By Barbara Opall-Rome / Defense News Bureau Chief in Israel
HERZLIYA, Israel – On the eve of Israel’s Jan. 22 elections, I conducted an informal poll of friends, neighbors and ladies from the local hair salon in this prosperous beach town north of Tel Aviv.
It indicates an encouraging generational gap separating peers of my age – 50 and up – who support Prime Minister Benjamin Netanyahu and further right parties from their adult children opting for centrist- and left-leaning alternatives.
Of the 35 parties competing in tomorrow’s election, older votes are split between Netanyahu and the ultra-nationalist Jewish Home party led by Naftali Bennett, a former Seyeret Matkal commando and Netanyahu staffer who made millions from the sale of his high-tech startup firm. Both parties are campaigning on national strength and rejection of compromises needed for a two-state Palestinian peace deal, with Bennett going a step further with calls to annex major areas of the West Bank.
Such responses to my admittedly unscientific survey were hardly surprising, given the rightward shift in the Israel electorate and Netanyahu’s presumptive lead by wide margins in multiple opinion polls.
What I didn’t expect, however, was the utter rejection of Israel’s current crop of leaders by my 38-year-old hairdresser, her relatively young clientele and all of my neighbors’ children, who are voting for new or marginalized parties spanning the center to far-left of the political gamut.
Most younger respondents say they are voting for Yair Lapid, a celebrity newscaster and columnist who last year started his own “There is a Future” party. Lapid’s centrist platform lacks diplomatic detail, focusing instead on improved education and more equitable sharing of the military burden and social benefits now favoring Israel’s highly subsidized religious sector.
Yet others are opting for the Meretz Party, whose three serving Knesset members represent the remnants of Israel’s once-thriving peace camp. Aside from its unequivocal call for an end to the Israeli occupation as part of a Palestinian peace deal, the Meretz platform promotes civic equality and greater rights for gay, lesbian and other minority sectors.
Not one of the two-dozen 20- to 40-year-olds expressed support for the opposition Labor Party of Israel’s founding father David Ben-Gurion and slain peacemaker Yitzhak Rabin. Likewise, not one of the younger voters planned to cast ballots for Kadima, a centrist party established by former prime ministers Ariel Sharon and Ehud Olmert; or the Kadima-breakaway party of Tsipi Livni, a former foreign minister who actually won more votes than
Netanyahu, in the last election, yet failed to put together a coalition government.
Instead, my cursory findings point to a new generation of educated, secular suburbanites fed up with the old guard, disdainful of their parents’ politics and unwilling to settle for continued status quo.
Granted, my casual armchair sampling is hardly representative of the electorate writ large and my analysis is probably fatally flawed by an overdose of wishful thinking.

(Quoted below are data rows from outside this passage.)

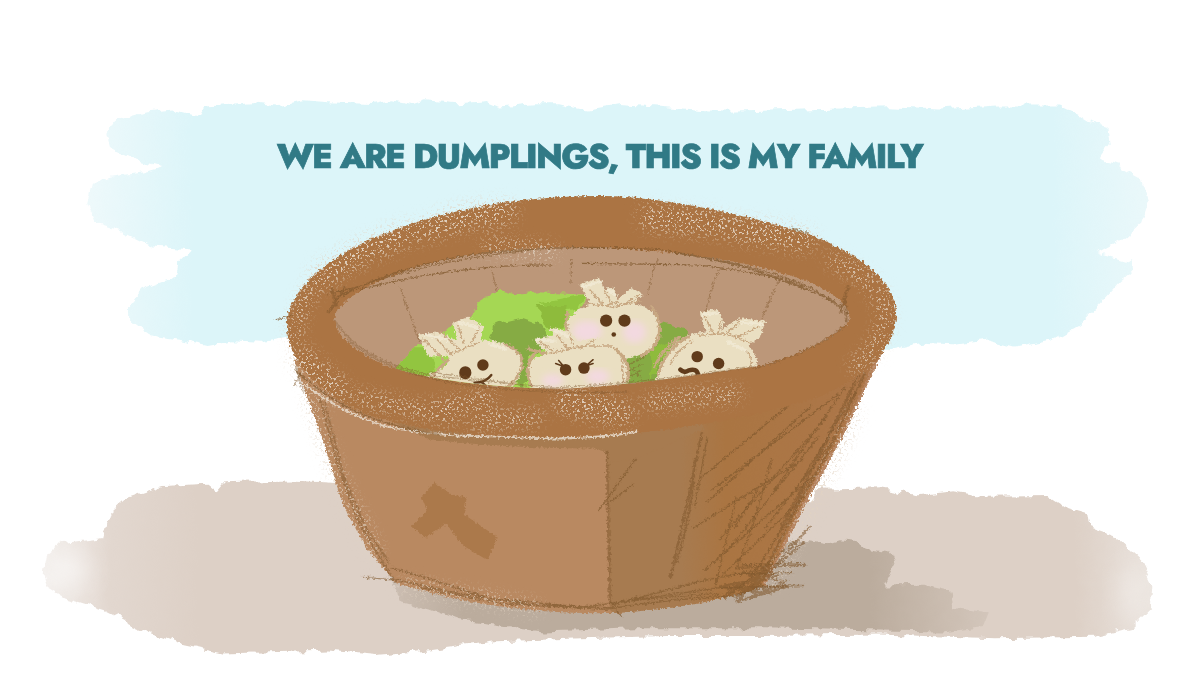
<!DOCTYPE html>
<html lang="en">
<head>
<meta charset="utf-8">
<title>Dumpling family</title>
<link rel="stylesheet" href="https://fonts.googleapis.com/css2?family=Jost:wght@800&display=swap">
<style>
:root{
  --paper:#fff; --sky:#dcf5f9; --sand:#ddd0c6; --shade:#bbac9d; --teal:#317a86;
  --rim:#ab7443; --inside:#bc9779; --panel:#b98961; --stave:#a77b50; --mark:#ab794b;
  --line:#80592f; --chalk:#e2d3c2;
  --leaf:#a5d754; --leaf-mid:#92c540; --leaf-dark:#86ab44;
  --dough:#eadfc2; --dough-edge:#c8a882; --dough-light:#f0e8d2; --blush:#f3d9e0; --ink:#603b1b;
}
html,body{margin:0;background:var(--paper)}
body{width:1200px;height:675px;overflow:hidden}
.page{display:block;width:1200px;height:675px}
.caption{font-family:"Jost","Futura",sans-serif;font-weight:800;font-size:44px;fill:var(--teal);stroke:var(--teal);stroke-width:.9}
.sketch{fill:none;stroke:var(--line);stroke-width:1.6;stroke-linecap:round;opacity:.75}
.sketch.soft{opacity:.45}
.sketch.bold{stroke-width:3;opacity:.6}
.chalk{fill:none;stroke:var(--chalk);stroke-linecap:round}
.dough{fill:var(--dough)}
.fold{fill:none;stroke:var(--dough-edge);stroke-width:4;stroke-linecap:round}
.fold.fine{stroke-width:2}
.glow{fill:none;stroke:var(--dough-light);stroke-width:4;stroke-linecap:round}
.eye{fill:var(--ink)}
.mouth{fill:none;stroke:var(--ink);stroke-width:3;stroke-linecap:round;stroke-linejoin:round}
.blush{fill:var(--blush)}
</style>
</head>
<body>
<svg class="page" viewBox="0 0 1568 882" role="img" aria-label="Four dumplings sitting on lettuce in a wooden tub">
<defs>
  <filter id="brush-edge" x="-5%" y="-5%" width="110%" height="110%" color-interpolation-filters="sRGB">
    <feTurbulence type="fractalNoise" baseFrequency=".06" numOctaves="3" seed="4" result="n"/>
    <feDisplacementMap in="SourceGraphic" in2="n" scale="13" xChannelSelector="R" yChannelSelector="G" result="d"/>
    <feGaussianBlur in="d" stdDeviation="1"/>
  </filter>
  <filter id="crayon-edge" x="-5%" y="-5%" width="110%" height="110%" color-interpolation-filters="sRGB">
    <feTurbulence type="fractalNoise" baseFrequency=".3" numOctaves="2" seed="9" result="n"/>
    <feDisplacementMap in="SourceGraphic" in2="n" scale="7" xChannelSelector="R" yChannelSelector="G"/>
  </filter>
  <filter id="chalk-grain" filterUnits="userSpaceOnUse" x="340" y="230" width="860" height="600" color-interpolation-filters="sRGB">
    <feTurbulence type="fractalNoise" baseFrequency=".33" numOctaves="3" seed="21" result="n"/>
    <feColorMatrix in="n" type="matrix" values="0 0 0 0 0  0 0 0 0 0  0 0 0 0 0  11 0 0 0 -6.3" result="dots"/>
    <feGaussianBlur in="SourceGraphic" stdDeviation="8" result="soft"/>
    <feComposite in="soft" in2="dots" operator="in"/>
  </filter>
  <filter id="soft"><feGaussianBlur stdDeviation="5"/></filter>
  <filter id="wash" x="-60%" y="-60%" width="220%" height="220%"><feGaussianBlur stdDeviation="16"/></filter>
  <linearGradient id="sky-wash">
    <stop offset="0" stop-color="#eef9fb"/><stop offset=".1" stop-color="#dcf5f9"/>
    <stop offset=".91" stop-color="#dcf5f9"/><stop offset="1" stop-color="#eaf8fa"/>
  </linearGradient>
  <linearGradient id="sand-wash">
    <stop offset="0" stop-color="#f3efec"/><stop offset=".06" stop-color="#e2d7cf"/><stop offset=".14" stop-color="#ddd0c6"/>
    <stop offset=".93" stop-color="#ddd0c6"/><stop offset="1" stop-color="#eae3dd"/>
  </linearGradient>
  <linearGradient id="shadow-wash">
    <stop offset="0" stop-color="#cbbdb1"/><stop offset=".12" stop-color="#bbac9d"/>
    <stop offset=".8" stop-color="#bbac9d"/><stop offset="1" stop-color="#d3c6bb"/>
  </linearGradient>
  <linearGradient id="stave-wash">
    <stop offset="0" stop-color="#a77b50"/><stop offset=".25" stop-color="#a77b50"/>
    <stop offset=".4" stop-color="#aa7542"/><stop offset="1" stop-color="#ad774b"/>
  </linearGradient>
  <path id="tub-shape" d="M384 470L400 515L425 585L448 660L478 715L518 762C600 787 690 803 800 801C870 797 940 787 1000 765L1052 660L1100 572L1140 488L1165 435Z"/>
  <path id="opening" d="M438 412C455 375 540 345 620 332C680 323 740 322 790 324C890 327 1000 345 1060 370C1100 388 1112 405 1110 418C1095 440 1050 460 1000 477C920 488 830 503 740 508C650 507 560 498 500 476C455 455 432 430 438 412Z"/>
  <clipPath id="tub-clip"><use href="#tub-shape"/></clipPath>
  <clipPath id="opening-clip"><use href="#opening"/></clipPath>
</defs>

<rect width="1568" height="882" fill="var(--paper)"/>

<g id="sky" filter="url(#brush-edge)">
  <path fill="url(#sky-wash)" d="M270 139L330 135L362 139L395 131L435 134L487 136L510 131L540 136L555 131L600 135L638 132L655 139L695 135L732 135L768 143L810 136L870 140L950 146L1050 143L1160 140L1230 143L1300 138L1385 138L1410 149L1428 160L1447 166L1450 190L1436 208L1462 217L1490 232L1500 262L1490 292L1465 315L1436 331L1478 343L1480 355L1462 370L1440 395L1410 425L1375 445L1325 454L1290 445L1250 450L1205 448L1165 457L700 460L380 440L340 448L305 446L270 452L235 444L195 438L170 420L170 395L185 378L230 362L233 345L252 326L200 322L155 300L125 290L114 265L120 240L145 232L190 226L216 219L175 208L145 192L140 175L150 158L190 147L225 143L262 153Z"/>
</g>

<g id="ground">
  <path filter="url(#brush-edge)" fill="url(#sand-wash)" d="M57 750L62 725L80 710L135 703L143 672L165 652L215 635L270 632L282 642L292 630L380 628L440 631L700 650L1060 655L1068 640L1150 638L1200 647L1245 642L1290 649L1370 648L1395 664L1422 672L1425 690L1460 702L1490 730L1507 765L1505 795L1480 820L1430 832L1300 834L1150 829L1000 831L870 831L760 834L648 838L560 850L490 856L430 850L290 854L240 843L180 820L135 797L85 782L62 768Z"/>
  <ellipse cx="90" cy="745" rx="26" ry="26" fill="var(--paper)" opacity=".55" filter="url(#wash)"/>
  <ellipse cx="1480" cy="775" rx="18" ry="38" fill="var(--paper)" opacity=".35" filter="url(#wash)"/>
  <path filter="url(#brush-edge)" fill="url(#shadow-wash)" d="M515 760L522 785L560 795L600 810L650 818L710 825L830 821L1000 821L1150 824L1230 825L1285 818L1292 800L1245 794L1240 772L1205 764L1155 765L1170 735L1165 722L1130 717L1118 708L1100 706L1080 712L1040 706L980 720Z"/>
</g>

<g id="tub">
  <g filter="url(#crayon-edge)">
    <use href="#tub-shape" fill="var(--panel)"/>
    <g clip-path="url(#tub-clip)">
      <path fill="url(#stave-wash)" d="M793 560L1180 420L1110 575L1040 690L996 770L940 800L798 806Z"/>
      <path fill="#b78562" d="M1140 480L1170 440L1100 610L1010 770L996 766L1050 655L1098 570Z"/>
      <path fill="var(--stave)" d="M490 540L560 574Q660 586 775 586Q795 587 797 604L830 600L920 560L900 520Z"/>
    </g>
  </g>
  <path filter="url(#crayon-edge)" fill="var(--mark)" d="M567 630L590 646L610 650L606 672L650 702L637 732L604 712L583 684L556 703L537 688L558 668L551 650Z"/>

  <g id="staves" filter="url(#crayon-edge)">
    <path class="sketch bold" d="M793 590Q795 700 797 788M917 566Q898 660 876 755M908 600Q905 670 884 735"/>
    <path class="sketch" d="M830 600L783 666M828 632L792 660M924 572L908 662M962 650L935 765M1008 600Q985 690 962 742M990 640L960 690"/>
    <path class="sketch" d="M1105 505L1012 640M1118 512L1040 640M1095 515L930 640M1060 530L925 655M1080 545L940 705M1070 570L950 720M1050 600L905 690M1030 530L915 625M1085 580L1000 690M1065 620L920 745M1050 650L945 750M1035 670L985 750"/>
    <path class="sketch bold" d="M1130 488L1082 590L1040 665L1000 745M1122 490L1070 596L1020 690M1112 510L1060 615L1032 680"/>
    <path class="sketch" d="M418 520L442 610L468 680L515 760M424 525L450 625L478 690L508 735M386 478L396 512"/>
    <path class="sketch" d="M474 754L520 758L600 775L700 791L790 796L880 784L960 778L1000 764M512 742L560 756L640 782L760 793L850 782L940 775M550 768L660 789L800 794M800 790L920 758L990 745M810 786L940 768L1050 765"/>
    <path class="sketch bold" d="M944 780L1015 738L960 782L1012 748L950 770L1030 766L965 785L1000 740L985 780L1025 760L975 748L1005 776L940 766L1018 752M1058 688L1008 745M1050 708L1000 752M965 742L1052 738"/>
    <path class="sketch" d="M970 738L1045 735M960 750L1040 748M948 782L1040 706M806 798L812 806"/>
  </g>

  <g id="rim" filter="url(#crayon-edge)">
    <path fill="var(--rim)" d="M375 430C372 375 440 325 530 295C610 268 700 255 790 256C880 258 990 285 1060 307C1130 335 1172 370 1171 412C1170 455 1130 495 1070 518C980 548 850 572 690 573C600 570 530 558 480 542C430 522 378 480 375 430Z"/>
    <use href="#opening" fill="var(--inside)"/>
  </g>

  <g filter="url(#crayon-edge)" clip-path="url(#opening-clip)">
    <path class="sketch soft" stroke-width="2" d="M523 376L548 446M643 355L650 382M747 338L746 370M860 338Q850 360 847 384M941 350Q925 385 922 410M1020 362Q1003 395 996 416"/>
  </g>
</g>

<g id="filling" clip-path="url(#opening-clip)">
  <g id="lettuce" filter="url(#brush-edge)">
    <path fill="var(--leaf)" d="M510 492L540 455L575 436L608 420L625 395L652 379L675 385L705 382L765 385L750 430L700 510L520 510Z"/>
    <path fill="var(--leaf-mid)" d="M510 492L540 455L560 455L572 500L520 505ZM705 396L765 384L755 404L720 410Z"/>
    <path fill="var(--leaf-dark)" d="M645 424L680 416L708 425L718 442L690 470L684 510L660 480L640 440ZM860 420L895 430L905 442L850 510L812 510L815 465Z"/>
    <path fill="#8ebb3c" d="M700 400L742 400L735 428L714 430ZM850 455L880 446L852 494Z"/>
  </g>
  <g filter="url(#crayon-edge)"><path class="sketch soft" d="M815 480L842 466M816 488L840 475M818 496L836 484M815 472L836 492"/></g>

  <g id="dumpling-back">
    <g filter="url(#crayon-edge)">
      <path class="dough" d="M772 398L757 372L784 363L790 377L803 376L807 391L826 376L840 385L828 396Q862 406 863 432Q858 464 812 470Q750 468 738 436Q738 408 772 398Z"/>
      <path class="fold" d="M742 408Q736 424 744 438M852 402Q865 420 861 440Q855 458 838 465"/>
      <path class="fold fine" d="M770 378L788 398M790 380L800 398M808 394L792 399M834 386L812 399M762 396L800 401L838 393"/>
      <path class="glow" d="M762 375L784 368M796 379L803 385"/>
    </g>
    <g filter="url(#soft)"><ellipse class="blush" cx="767" cy="433" rx="19" ry="14"/><ellipse class="blush" cx="829" cy="434" rx="15" ry="14"/></g>
    <circle class="eye" cx="792" cy="419" r="8"/><circle class="eye" cx="816" cy="419" r="8"/><circle class="eye" cx="802" cy="437" r="3"/>
  </g>

  <g id="dumpling-left">
    <g filter="url(#crayon-edge)">
      <path class="dough" d="M585 465L560 466L546 437L575 434L598 446L592 422L612 414L632 427L628 445Q676 444 683 474Q682 510 640 520L575 515L556 492L584 478Z"/>
      <path class="fold" d="M660 450Q685 460 682 480Q676 498 660 508M586 470Q572 482 562 496"/>
      <path class="fold fine" d="M552 442L580 470M566 438L590 464M576 434L600 456M598 424L606 448M626 428L616 448M590 462L625 448"/>
      <path class="glow" d="M556 437L585 444M600 421L624 428M640 450L660 456"/>
    </g>
    <ellipse class="eye" cx="608" cy="487" rx="8" ry="8.500"/><circle class="eye" cx="631" cy="477" r="7.500"/>
    <path class="mouth" d="M620 500Q635 500 642 490M630 500L637 506"/>
  </g>

  <g id="dumpling-front">
    <g filter="url(#crayon-edge)">
      <path class="dough" d="M715 462L697 443L722 438L718 428L742 432L756 446L778 441L800 446L798 454Q824 470 820 500L800 520L700 520Q682 492 694 470Z"/>
      <path class="fold" d="M698 462Q684 480 694 504M804 456Q826 474 820 496M690 456L712 462"/>
      <path class="fold fine" d="M704 446L722 458M728 438L742 456M744 436L750 454M776 444L758 456M718 462L760 452L800 452M812 470L815 500"/>
      <path class="glow" d="M702 443L724 446M726 432L744 440"/>
    </g>
    <g filter="url(#soft)"><ellipse class="blush" cx="722" cy="497" rx="14" ry="8"/><ellipse class="blush" cx="781" cy="492" rx="15" ry="10"/></g>
    <circle class="eye" cx="739" cy="483" r="7.500"/><circle class="eye" cx="763" cy="481" r="7.500"/>
    <path class="mouth" stroke-width="2" style="stroke-width:2" d="M734 478L726 475M735 477L730 471M768 476L775 470M769 477L775 475"/>
  </g>

  <g id="dumpling-right">
    <g filter="url(#crayon-edge)">
      <path class="dough" d="M922 433L914 408L936 404L946 420L942 431L966 416L1000 419L994 440L978 452Q994 468 988 484L950 510L860 515Q850 490 872 460Q888 436 922 433Z"/>
      <path class="fold" d="M900 440Q870 454 860 490M888 440Q864 458 856 478"/>
      <path class="fold fine" d="M920 412L932 436M942 420L938 436M968 420L946 438M996 424L962 442M910 438L950 436L980 448M974 458Q986 468 980 480M905 446Q884 456 876 476"/>
      <path class="glow" d="M918 411L938 409M970 421L996 424M950 446L974 458"/>
    </g>
    <circle class="eye" cx="911" cy="466" r="7.500"/><circle class="eye" cx="939" cy="475" r="7.500"/>
    <path class="mouth" style="stroke-width:6" d="M889 483Q894 488 900 484Q910 481 912 489"/>
  </g>
</g>

<g id="rim-texture">
  <g filter="url(#chalk-grain)">
    <path class="chalk" stroke-width="34" d="M420 360Q470 325 530 305M560 298Q600 282 660 276M850 284L935 292M960 298L1050 312M740 525L812 540M395 470L440 510"/>
    <path class="chalk" stroke-width="20" d="M384 440Q388 390 430 350M1090 340Q1150 365 1158 410Q1155 450 1120 478M470 520L590 545M620 550L700 545M850 525L960 515M560 535L640 520M640 322L720 328"/>
    <path class="chalk" stroke-width="16" d="M405 520L440 620L490 720M1118 540L1060 660L1010 760M530 765L700 795"/>
  </g>
  <g filter="url(#crayon-edge)">
    <path class="chalk" stroke-width="2.500" d="M398 502Q440 536 500 556Q560 570 640 570L720 573Q790 572 832 564"/>
    <path class="sketch" d="M388 486Q430 522 470 540Q520 560 575 568"/>
    <path class="sketch" d="M438 392Q500 352 620 332Q740 318 860 326Q990 345 1060 376L1108 410M445 385Q540 342 700 326M470 378Q600 345 720 346M760 344L910 346Q1000 356 1050 374M880 330Q1010 350 1100 400M960 344L1090 392"/>
    <path class="sketch soft" d="M438 420Q470 470 560 490Q640 500 720 506M455 445Q500 485 600 502Q700 516 820 512M700 508Q860 500 985 478M560 486L680 503M1105 425Q1060 462 985 481"/>
    <path class="sketch bold" d="M434 378L440 400M450 376L430 408M1108 374L1098 408M1104 385L1106 420"/>
    <path class="sketch" d="M360 418L382 412M428 384L462 376M384 505L392 488M1035 298L1055 304"/>
  </g>
</g>

<text class="caption" x="362" y="219" textLength="845" lengthAdjust="spacing">WE ARE DUMPLINGS, THIS IS MY FAMILY</text>
</svg>
</body>
</html>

I didn’t poll young, typically rightwing voters from the occupied territories, religious Orthodox communities and those in areas of economic stress, but my sampling did include upwardly mobile offspring from Israel’s million-strong Russian immigrant sector.
A House Divided — One Family’s Window Into the Israeli Electorate
The strongest indication of a generational split came from neighbors across the street; where six members of an educated, upper-middle class, patriotic and civic-minded family plan to vote for five different parties at polar opposites of the political spectrum.
Sali, a 54-year-old educator and longtime principal of a school for the severely disabled, is voting for Bennett’s Jewish Home party. Her husband, Barrie, has a thriving business assessing health and safety standards in the restaurant industry. He’s voting for Likud.
Both are native-born veterans of the Israeli military who spent the early years of their marriage in Florida before returning to Israel in the mid-1990s to raise their four children.
Both said they were not concerned by the diplomatic stagnation at a time of strategic change sweeping the region. Nor were they bothered by the effect their respective votes could have on Israel’s growing diplomatic isolation and tension with Washington.
“We love the United States and value its support for Israel,” said Sali. “But we must determine what’s best for our country. We must stand firm in the face of political pressures.”
In contrast, their oldest son, John, married with a degree in international law, is voting for Hadash — the Democratic Front for Peace and Equality – a Jewish-Arab socialist party with four members now serving in the Israeli Knesset.
Their daughter Dani and youngest son, Mike, are voting Meretz while Arik – the middle son now serving in an elite combat unit near the Lebanese border – has already cast his vote for the Green Leaf party for decriminalizing cannabis and promoting human rights.